Structures supporting the uterus:
- Uterosacral ligament extending posteriorly from the cervix to the sacrum
- Transverse cervical/cardinal ligament extending laterally to the pelvic side wall side wall
- Pubocervical ligament extending anteriorly
- Levator ani muscle
If these structures are weakened, then the pelvic organs can prolapse.
It is useful to think of the prolapses in terms of three different compartments:
- Urethrocele – urethra bulges into anterior wall of vagina.
- Cystocele – bladder bulges superiorly into anterior wall of vagina.
- Urethrocele + cystocele = cystourethrocele.
- Uterine prolapse
- Graded from 1 to 3:
- Grade 1: Prolapse contained within the vagina.
- Grade 2: Further descent: cervix reaches level of introitus but the fundus stays inside the pelvis
- Grade 3: the entire uterus is prolapsed outside the vagina – procidentia.

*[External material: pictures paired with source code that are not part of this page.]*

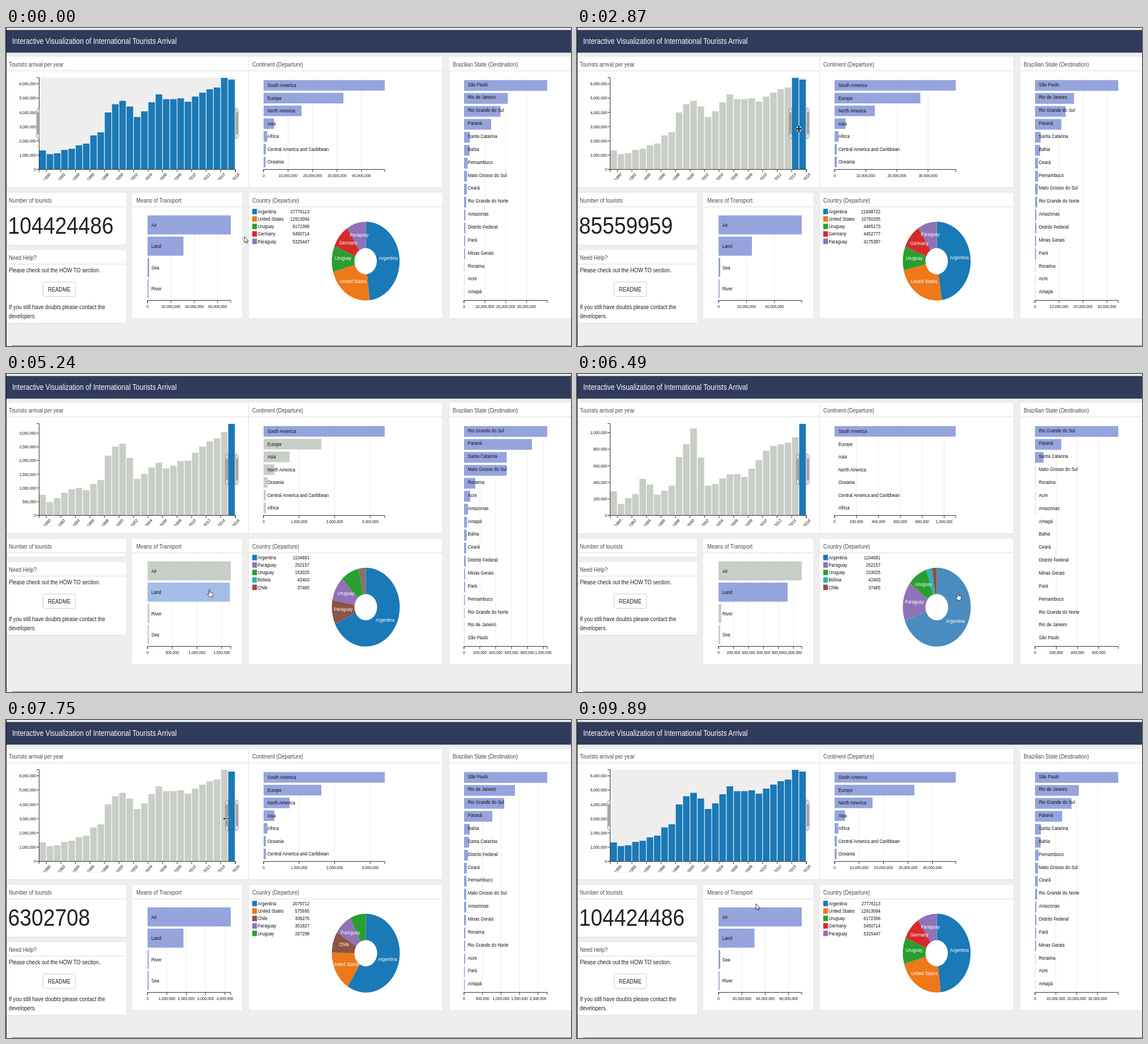
Animation of 998 by 561 pixels, one loop 9.92 s. Source, as an HTML page:

```html
<!DOCTYPE html>
<html lang="en">
<head>
<meta charset="utf-8">
<title>Interactive Visualization of International Tourists Arrival</title>
<style>
  html, body { margin: 0; width: 100%; height: 100%; overflow: hidden; background: #eee; }
  svg { display: block; width: 100%; height: 100%; }
  text { font-family: "Liberation Sans", Arial, sans-serif; white-space: pre; }
</style>
</head>
<body>
<svg viewBox="0 0 998 561" preserveAspectRatio="none">
  <defs><clipPath id="cut"><rect x="58" y="250" width="365" height="18.2"/></clipPath></defs>
  <g id="page"></g>
  <g id="live"></g>
</svg>
<script>
const LOOP = 9920;
const SX = 0.665, SY = 0.77;            // the screen is shown slightly squeezed
const BLUE = '#1a79b7', BAR = '#95a4dd', HOVER = '#a4bde8', DIM = '#c8cec6', INK = '#222';
const X0 = 58.5, PITCH = 12.83, BASE = 249.3, TOP = 87.5;

const colors = {
  Argentina: BLUE, 'United States': '#ef7819', Uruguay: '#2a9e31', Germany: '#d52a2b',
  Paraguay: '#9072b8', Chile: '#8b5447', Bolivia: '#2fb2b9', Peru: '#87716f'
};
const places = {
  SP: 'São Paulo', RJ: 'Rio de Janeiro', RS: 'Rio Grande do Sul', PR: 'Paraná', SC: 'Santa Catarina',
  BA: 'Bahia', PE: 'Pernambuco', MS: 'Mato Grosso do Sul', CE: 'Ceará', RN: 'Rio Grande do Norte',
  AM: 'Amazonas', DF: 'Distrito Federal', PA: 'Pará', MG: 'Minas Gerais', RR: 'Roraima', AC: 'Acre', AP: 'Amapá',
  sa: 'South America', eu: 'Europe', na: 'North America', as: 'Asia', af: 'Africa',
  ca: 'Central America and Caribbean', oc: 'Oceania', a: 'Air', l: 'Land', s: 'Sea', r: 'River'
};

// chart data: scale maximum, tick step, row order, bar sizes
const data = (max, step, order, size) => ({ max, step, names: order.split(' ').map(k => places[k]), size });
const yearData = (max, step, tops) => ({ max, step, size: tops.map(y => BASE - y) });
const pieData = (names, values) => names.split(',').map((name, i) => ({ name, value: values[i] }));

const yearsAll = yearData(6.44e6, 1e6, [216, 222.5, 221, 215, 213, 207, 204, 189.5, 184, 149, 134.5, 128.5, 138.5,
  157, 147, 131, 117, 125.5, 125.5, 124, 130, 121, 114, 108, 105, 88, 91]);
const yearsSouth = yearData(3.35e6, 5e5, [213, 226, 219, 209.5, 203, 201, 205, 194, 187, 144, 128, 123, 148,
  185, 176, 165, 156.5, 166.5, 162, 153.5, 153, 139, 128, 119, 113.5, 102.5, 88]);
const yearsArg = yearData(1.11e6, 2e5, [207, 229, 219, 212, 185, 195, 213, 206, 197, 146.5, 124, 96, 147.5,
  197, 194, 184, 177, 176.5, 181.5, 167, 152, 135.5, 127, 124, 121, 111.5, 88]);

const TOP5 = 'Argentina,United States,Uruguay,Germany,Paraguay';
const LAND5 = 'Argentina,Paraguay,Uruguay,Bolivia,Chile';
const landOrder = 'RS PR SC MS RR AC AM AP BA CE DF MG PA PE RN RJ SP';

const all = {
  years: yearsAll, num: '104424486',
  cont: data(49.5e6, 1e7, 'sa eu na as af ca oc', [214, 141, 67, 18.5, 6.5, 4, 3.5]),
  means: data(71.2e6, 2e7, 'a l s r', [147, 63.5, 3, 1.7]),
  state: data(39.9e6, 1e7, 'SP RJ RS PR SC BA PE MS CE RN AM DF PA MG RR AC AP',
    [147, 77.5, 64.5, 48, 10.5, 10, 6.5, 5.5, 5, 4, 2.5, 2.5, 2, 2, .6, .5, .4]),
  pie: pieData(TOP5, [27776113, 12913094, 6172396, 5450714, 5325447])
};
const first = { ...all, num: '', pie: pieData(TOP5, [27352181, 12773251, 6026268, 5382056, 5241678]) };
const part = {
  years: yearsAll, num: '85559959',
  cont: data(38.9e6, 1e7, 'sa eu na as af ca oc', [214, 151.5, 71, 19.5, 7, 4, 4]),
  means: data(59.6e6, 2e7, 'a l s r', [147, 59, 3, 1.7]),
  state: data(34.7e6, 1e7, 'SP RJ RS PR SC BA CE PE MS RN AM DF MG PA RR AC AP',
    [147, 69, 54, 46.5, 10, 9, 5.5, 5.5, 5, 4, 2.5, 2.5, 2, 2, .6, .5, .4]),
  pie: pieData(TOP5, [21698722, 10750335, 4465173, 4452777, 4175387])
};
const last = {
  years: yearsAll, num: '6302708',
  cont: data(3.41e6, 1e6, 'sa eu na as af oc ca', [214, 102, 46, 19, 7, 4, 4]),
  means: data(4.3e6, 1e6, 'a l r s', [147, 63.5, 2, 2]),
  state: data(2.25e6, 5e5, 'SP RJ RS PR BA SC DF CE PE MS AM MG RR RN AC PA AP',
    [147, 90, 71, 50, 10, 9, 7, 5, 4.5, 4, 4, 3.5, 2.5, 2, 2, 1.5, 1.5]),
  pie: pieData('Argentina,United States,Chile,Paraguay,Uruguay', [2079712, 575695, 306276, 301827, 267298])
};
const south = {
  years: yearsSouth, num: '', cont: last.cont, pickCont: true,
  means: data(1.683e6, 5e5, 'a l r s', [147, 145.5, 3.5, 2.5]),
  state: data(1.05e6, 2e5, 'RS PR SP RJ SC BA MS RR AM AC DF CE PE MG RN AP PA',
    [147, 120, 75.5, 75.5, 20, 11, 7, 5.5, 5, 4, 3, 2, 2, 1.5, 1, .5, .5]),
  pie: pieData('Argentina,Chile,Paraguay,Uruguay,Peru', [2079712, 306276, 301827, 267298, 107000])
};
const land = {
  ...south, pickMeans: true, years: { ...yearsArg, max: 1.65e6, step: 5e5 },
  cont: data(1.65e6, 5e5, 'sa eu as na oc ca af', [214, 28, 12, 6, 3, 2, 2]),
  state: data(.9e6, 2e5, landOrder, [147, 90, 40, 16, 9, 5, 3, 2, 1, 1, .5, 0, 0, 0, 0, 0, 0]),
  pie: pieData(LAND5, [1104681, 252157, 153025, 42403, 37465])
};
const arg = {
  ...land, years: yearsArg,
  cont: data(1.106e6, 2e5, 'sa eu as na oc ca af', [214, 0, 0, 0, 0, 0, 0]),
  means: data(1.11e6, 2e5, 'a l r s', [147, 122, 5, 3]),
  state: data(.784e6, 2e5, landOrder, [147, 46.5, 15, .6, .5, .5, .5, 0, 0, 0, 0, 0, 0, 0, 0, 0, 0])
};

// time, view, length of the transition into it
const events = [
  [0, all, 1], [1470, first, 300], [2450, part, 380], [3010, last, 370], [4080, south, 450],
  [5220, land, 340], [5740, { ...arg, pickPie: true }, 320], [6490, arg, 1], [6590, land, 250],
  [6850, south, 280], [7130, last, 350], [7950, { ...last, num: '' }, 1], [8450, part, 400],
  [8950, first, 400], [9560, all, 320]
];

// pointer: time, x, y, shape until the next point
const pointer = [
  [0, 421, 368, 'arrow'], [130, 421, 368, 'arrow'], [280, 421, 348, 'arrow'], [510, 421, 348, 'arrow'],
  [900, 60, 176, 'ew'], [930, 58, 174, 'ew'], [1160, 58, 174, 'move'], [1490, 72, 177, 'move'],
  [2150, 210, 177, 'move'], [2870, 392, 178, 'move'], [3170, 400, 177, 'move'], [3580, 400, 177, 'arrow'],
  [4000, 560, 100, 'hand'], [4600, 560, 100, 'arrow'], [5100, 359.5, 380, 'hand'], [5570, 359.5, 380, 'hand'],
  [5600, 359.5, 380, 'arrow'], [5720, 672.5, 386, 'hand'], [6590, 672.5, 386, 'arrow'], [6800, 360, 383, 'hand'],
  [6880, 360, 383, 'arrow'], [7090, 560, 100, 'hand'], [7170, 560, 100, 'arrow'], [7480, 400, 172, 'move'],
  [7510, 400, 172, 'move'], [7690, 389.5, 174, 'ew'], [7800, 389.5, 174, 'ew'], [8500, 225, 176, 'ew'],
  [9300, 57, 175, 'ew'], [9560, 57, 175, 'arrow'], [9890, 316, 324, 'arrow']
];

const EW = 'M-6 0L-3-3.2V-.9H3V-3.2L6 0 3 3.2V.9H-3V3.2Z';
const dark = 'fill="#111" stroke="#fff" stroke-width=".7"';
const light = 'fill="#fff" stroke="#222" stroke-width=".9" stroke-linejoin="round"';
const shapes = {
  arrow: `<path d="M0 0V10.5L2.4 8.4 4 12 5.6 11.3 4.1 7.8H7.3Z" ${light}/>`,
  hand: `<path d="M-1 .8Q0-.7 1 .8V5L5.2 6Q6.4 6.5 6.2 8L5.4 13H-.2L-3.6 8.6Q-3.4 7-2.2 7.5L-1 8.6Z" ${light}/>`,
  ew: `<path d="${EW}" ${dark}/>`,
  move: `<path d="${EW}" ${dark}/><path d="${EW}" transform="rotate(90) scale(1.1 1)" ${dark}/>
    <path d="M-4 0H4M0-4V4" stroke="#111" stroke-width="1.4"/>`
};

const lerp = (a, b, p) => a + (b - a) * p;
const ease = p => p < .5 ? 4 * p ** 3 : 1 - (2 - 2 * p) ** 3 / 2;
const rect = (x, y, w, h, fill) => `<rect x="${x}" y="${y}" width="${Math.max(0, w)}" height="${Math.max(0, h)}" fill="${fill}"/>`;
const line = (d, color = '#333', w = 1) => `<path d="${d}" fill="none" stroke="${color}" stroke-width="${w}"/>`;
const text = (x, y, s, size, fill = '#111', anchor = 'start') =>
  `<text transform="translate(${x} ${y}) scale(${SX} ${SY})" font-size="${size}" fill="${fill}" text-anchor="${anchor}">${s}</text>`;
const panel = (x, y, w, h, title, tx, ty = y + 16.7) =>
  rect(x, y, w, h, '#fff') + line(`M${x} ${y + h + .5}h${w}`, '#e3e3e3') + line(`M${x} ${y + 24.5}h${w}`, '#ddd') +
  text(tx, ty, title, 14, '#4a4a4a');

function drawPage() {
  page.innerHTML = rect(0, 0, 998, 561, '#eee') + rect(0, 3.5, 998, 40, '#303a5a') +
    text(11, 28, 'Interactive Visualization of International Tourists Arrival', 18.1, '#fff') +
    panel(1, 51, 427, 230, 'Tourists arrival per year', 5) +
    panel(428, 51, 343, 230, 'Continent (Departure)', 435) + line('M428.5 51V281M771.5 51V281', '#e3e3e3') +
    panel(782, 51, 216, 461, 'Brazilian State (Destination)', 789) +
    panel(223, 291, 194, 221, 'Means of Transport', 230) +
    panel(428, 291, 343, 221, 'Country (Departure)', 435) +
    line('M782.5 51V512M771.5 291V512M428.5 291V512', '#e6e6e6') +
    line('M.5 0V561', '#222') + line('M11 560.3H998', '#777');
}

function blend(from, to, p) {
  return {
    names: to.names,
    max: lerp(from.max, to.max, p),
    step: p < .2 ? from.step : to.step,
    size: to.size.map((v, i) => lerp(from.size[i], v, p))
  };
}

const ticks = d => Array.from({ length: Math.floor(d.max / d.step) + 1 }, (_, i) => i * d.step);
const comma = n => n.toLocaleString('en-US');

function drawYears(d, k) {
  const edge = X0 + PITCH * k, end = 405.5;
  let s = rect(edge, TOP, end - edge, BASE - TOP, '#eee');
  d.size.forEach((h, i) => s += rect(59 + PITCH * i, BASE - h, 11.6, h, i < k ? DIM : BLUE));
  let axis = `M54 ${TOP}H58.5V249.5H54M58.5 254V249.5H405.5V254`;
  for (const v of ticks(d)) {
    const y = BASE - v / d.max * (BASE - TOP);
    axis += `M54 ${y}H58.5`;
    s += text(53, y + 2.8, comma(v), 10, '#111', 'end');
  }
  let labels = '';
  for (let i = 0; i < 14; i++) {
    const x = X0 + PITCH * (1 + 2 * i);
    axis += `M${x} 249.5V254`;
    labels += `<text transform="translate(${x + 8} 258.6) scale(${SX} ${SY}) rotate(-45)" font-size="10" fill="#111" text-anchor="end">${1990 + 2 * i}</text>`;
  }
  s += line(axis) + `<g clip-path="url(#cut)">${labels}</g>`;
  const grip = (x, dir) => `<g transform="translate(${x} 141) scale(${dir} 1)" fill="#eee" fill-opacity=".85" stroke="#666" stroke-width=".75">
    <path d="M0 0A4.2 4.8 0 0 1 4.2 4.8V49.6A4.2 4.8 0 0 1 0 54.4ZM1.4 8V46.4M2.8 8V46.4"/></g>`;
  return s + grip(edge, -1) + grip(end + .4, 1);
}

function drawRows(d, box, pick, mouse) {
  const { x, y, w, bottom, shift } = box, n = d.size.length, gap = 3.85;
  const h = (bottom - y - gap * (n + 1)) / n;
  let axis = `M${x} ${bottom + 4.5}V${bottom}H${x + w}V${bottom + 4.5}`, grid = '', s = '';
  for (const v of ticks(d)) {
    const tx = x + v / d.max * w;
    axis += `M${tx} ${bottom}v4.5`;
    if (v) grid += `M${tx} ${y}V${bottom}`;
    s += text(tx, bottom + 13, comma(v), 10, '#111', 'middle');
  }
  s = line(grid, '#ebebeb') + s;
  d.size.forEach((size, i) => {
    const top = y + gap + i * (h + gap);
    const over = mouse.x > x && mouse.x < x + size && mouse.y > top && mouse.y < top + h;
    s += rect(x, top, size, h, pick >= 0 && pick !== i ? DIM : over ? HOVER : BAR) +
      text(x + 6.7, top + h / 2 + shift, d.names[i], 11.7);
  });
  return s + line(axis);
}

const shares = pie => {
  const sum = pie.reduce((a, c) => a + c.value, 0);
  return pie.map(c => c.value / sum);
};

function drawPie(from, to, p, picked, mouse) {
  const cx = 635.5, cy = 411.3, a = shares(from), b = shares(to);
  const at = (f, r) => {
    const q = f * 2 * Math.PI;
    return [cx + Math.sin(q) * r * .667, cy - Math.cos(q) * r * .772];
  };
  const over = mouse.x > cx && Math.hypot((mouse.x - cx) / 60, (mouse.y - cy) / 69.5) < 1;
  let pos = 0, s = '', labels = '';
  to.forEach((c, i) => {
    const f = lerp(a[i], b[i], p), big = f > .5 ? 1 : 0;
    let fill = colors[(p < .5 ? from : to)[i].name];
    if (picked && i) fill = DIM;
    if (over && !i) fill = '#4a8cc0';
    s += `<path d="M${at(pos, 90)}A60 69.5 0 ${big} 1 ${at(pos + f, 90)}L${at(pos + f, 30)}A20 23.2 0 ${big} 0 ${at(pos, 30)}Z" fill="${fill}"/>`;
    const [lx, ly] = at(pos + f / 2, 60);
    if (b[i] > .0796) labels += text(lx, ly + .6, c.name, 11.7, '#fff', 'middle');
    const y = 327 + 13.15 * i;
    labels += rect(435, y - 8, 8.3, 9.6, colors[c.name]) + text(444.5, y, c.name, 11.5) +
      text(536, y, c.value, 11.5, '#111', 'end');
    pos += f;
  });
  return s + labels;
}

function drawSide(num) {
  const dy = num ? 0 : -60;
  return panel(1, 291, 211, 91.5 + dy, 'Number of tourists', 5) +
    (num ? text(3.6, 363, num, 56, INK) : '') +
    panel(1, 392 + dy, 211, 128, 'Need Help?', 5) +
    text(5, 431.3 + dy, 'Please check out the HOW TO section.', 14, INK) +
    `<rect x="65.5" y="${448 + dy}" width="57" height="25.5" rx="3" fill="#fff" stroke="#ccc"/>` +
    text(94, 464.5 + dy, 'README', 14, INK, 'middle') +
    text(5, 496.2 + dy, 'If you still have doubts please contact the', 14, INK) +
    text(5, 511.5 + dy, 'developers.', 14, INK);
}

function mouseAt(t) {
  let i = pointer.length - 1;
  while (pointer[i][0] > t) i--;
  const [t0, x, y, shape] = pointer[i], next = pointer[i + 1];
  if (!next) return { x, y, shape };
  const p = (t - t0) / (next[0] - t0);
  return { x: lerp(x, next[1], p), y: lerp(y, next[2], p), shape };
}

function brushAt(t, x) {
  const k = (x - X0) / PITCH, clamp = v => Math.max(0, Math.min(26, v));
  if (t < 1160 || t >= 9300) return 0;
  if (t < 3170) return clamp(Math.floor(k));
  return t < 7800 ? 26 : clamp(Math.ceil(k));
}

const boxes = {
  cont: { x: 455, y: 88, w: 214, bottom: 249.5, shift: 3 },
  means: { x: 250, y: 326.7, w: 147, bottom: 480.5, shift: 3.2 },
  state: { x: 809, y: 88, w: 147, bottom: 480.5, shift: 1.2 }
};

function draw(t) {
  let i = events.length - 1;
  while (events[i][0] > t) i--;
  const [start, to, length] = events[i], from = i ? events[i - 1][1] : to;
  const p = ease(Math.min(1, (t - start) / length)), mouse = mouseAt(t);
  const rows = (key, pick) => drawRows(blend(from[key], to[key], p), boxes[key], pick, mouse);
  live.innerHTML = drawSide(to.num) +
    drawYears(blend(from.years, to.years, p), brushAt(t, mouse.x)) +
    rows('cont', to.pickCont ? 0 : -1) + rows('means', to.pickMeans ? 1 : -1) + rows('state', -1) +
    drawPie(from.pie, to.pie, p, to.pickPie, mouse) +
    `<g transform="translate(${mouse.x} ${mouse.y})">${shapes[mouse.shape]}</g>`;
}

const page = document.getElementById('page'), live = document.getElementById('live');
drawPage();
const begin = performance.now();
function loop() {
  draw((performance.now() - begin) % LOOP);
  requestAnimationFrame(loop);
}
loop();
</script>
</body>
</html>
```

- Causes of uterine prolapse are:
- Previous vaginal delivery
- Iatrogenic causes/previous pelvic surgeries
- Low oestrogen levels in post-menopausal women
- Graded from 1 to 3:
- Enterocele – pouch of Douglas protrudes downwards.
- Vaginal vault prolapse – Occurs after a hysterectomy. The superior end of the vagina prolapses and the vagina inverts on itself.
Benign Uterine Tumours
- Intrauterine Polyps
Common causes for heavy menstrual bleeding (menorrhagia).
Uterine leiomyomata (leiomyoma = singular).
Benign tumours of smooth muscle and connective tissue differentiation, which affect the myometrium.
Three subtypes of fibroid:
- Subserosal: just below the serous layer of the uterus
- Intramural: directly within the wall of the myometrium.
- Submucosal: underneath the mucosa.
Benign tumours which grow into the cavity of the uterus
Usually endometrial in origin
These cause menorrhagia and intermenstrual bleeding.
Characterised by ectopic endometrial tissue (areas of endometrial tissue that is out of place)
This tissue is responsive to oestrogen, just like the endometrium and therefore changes in size during the menstrual cycle as hormone levels change.
Chronic, cyclical pelvic pain is a common symptom of endometriosis.
Within the pelvic cavity, the common sites for endometriosis are
- Chocolate cysts (endometrioma): accumulations of blood which appear a dark brown colour.
- Pouch of Douglas (rectouterine pouch)
- Vesicouterine pouch
- Uterosacral ligaments
- Fallopian tubes
Also affects: rectum, vagina, bladder
Sites outside of the pelvic cavity can also be affected:
- Old wound scars
Long-term, endometriosis can lead to pelvic adhesions, and to immobile pelvic viscera.
Ectopic endometrial tissue within the myometrium
Most common malignancy of the female reproductive tract
Prolonged exposure to unopposed oestrogen (oestrogen without the protective effects of progesterone) is the biggest risk factor
- portion of the vagina which protrudes into the vagina
- squamous epithelium
- lines the endocervical canal
- columnar epithelium
Squamocolumnar junction occurs where the squamous epithelium meets the columnar epithelium
During puberty and pregnancy, the cervix gets pushed out and the columnar cells of the endocervix are exposed to the acidic environment of the vagina.
This causes metaplasia of the columnar cells to squamous cells and this area of change is called the transformation zone.
At the transformation zone, the cervix is more susceptible to neoplastic change.
Benign condition of the cervix where the cervix protrudes out, exposing the columnar cells of the endocervix.
Results in a red area around the external os and is a common cause of post-coital bleeding (bleeding after intercourse).
Normal finding in:
- younger women
- pregnant women
- women using the combined oral contraceptive pill
Cervical intra-epithelial neoplasia (CIN)
Pre-malignant, pre-invasive stage of cervical cancer.
Atypical cells can be detected by a smear test
Smear test is a cytological test, which detects cellular changes, not histological changes.
The degree of cellular change (dyskaryosis) corresponds to the degree of CIN
Three grades of CIN:
- CIN 1: mild dysplasia – affects lower 1/3 of epithelium.
- CIN 2: moderate dysplasia – affects lower 2/3 of epithelium.
- CIN 3: severe dysplasia – full thickness. Carcinoma in situ
Most often occurs near the external os, at the transformation zone.
Most common cause is human papillomavirus (HPV)
Squamous cell carcinoma (SCC) is the most common type
Adenocarcinoma is the second most common type.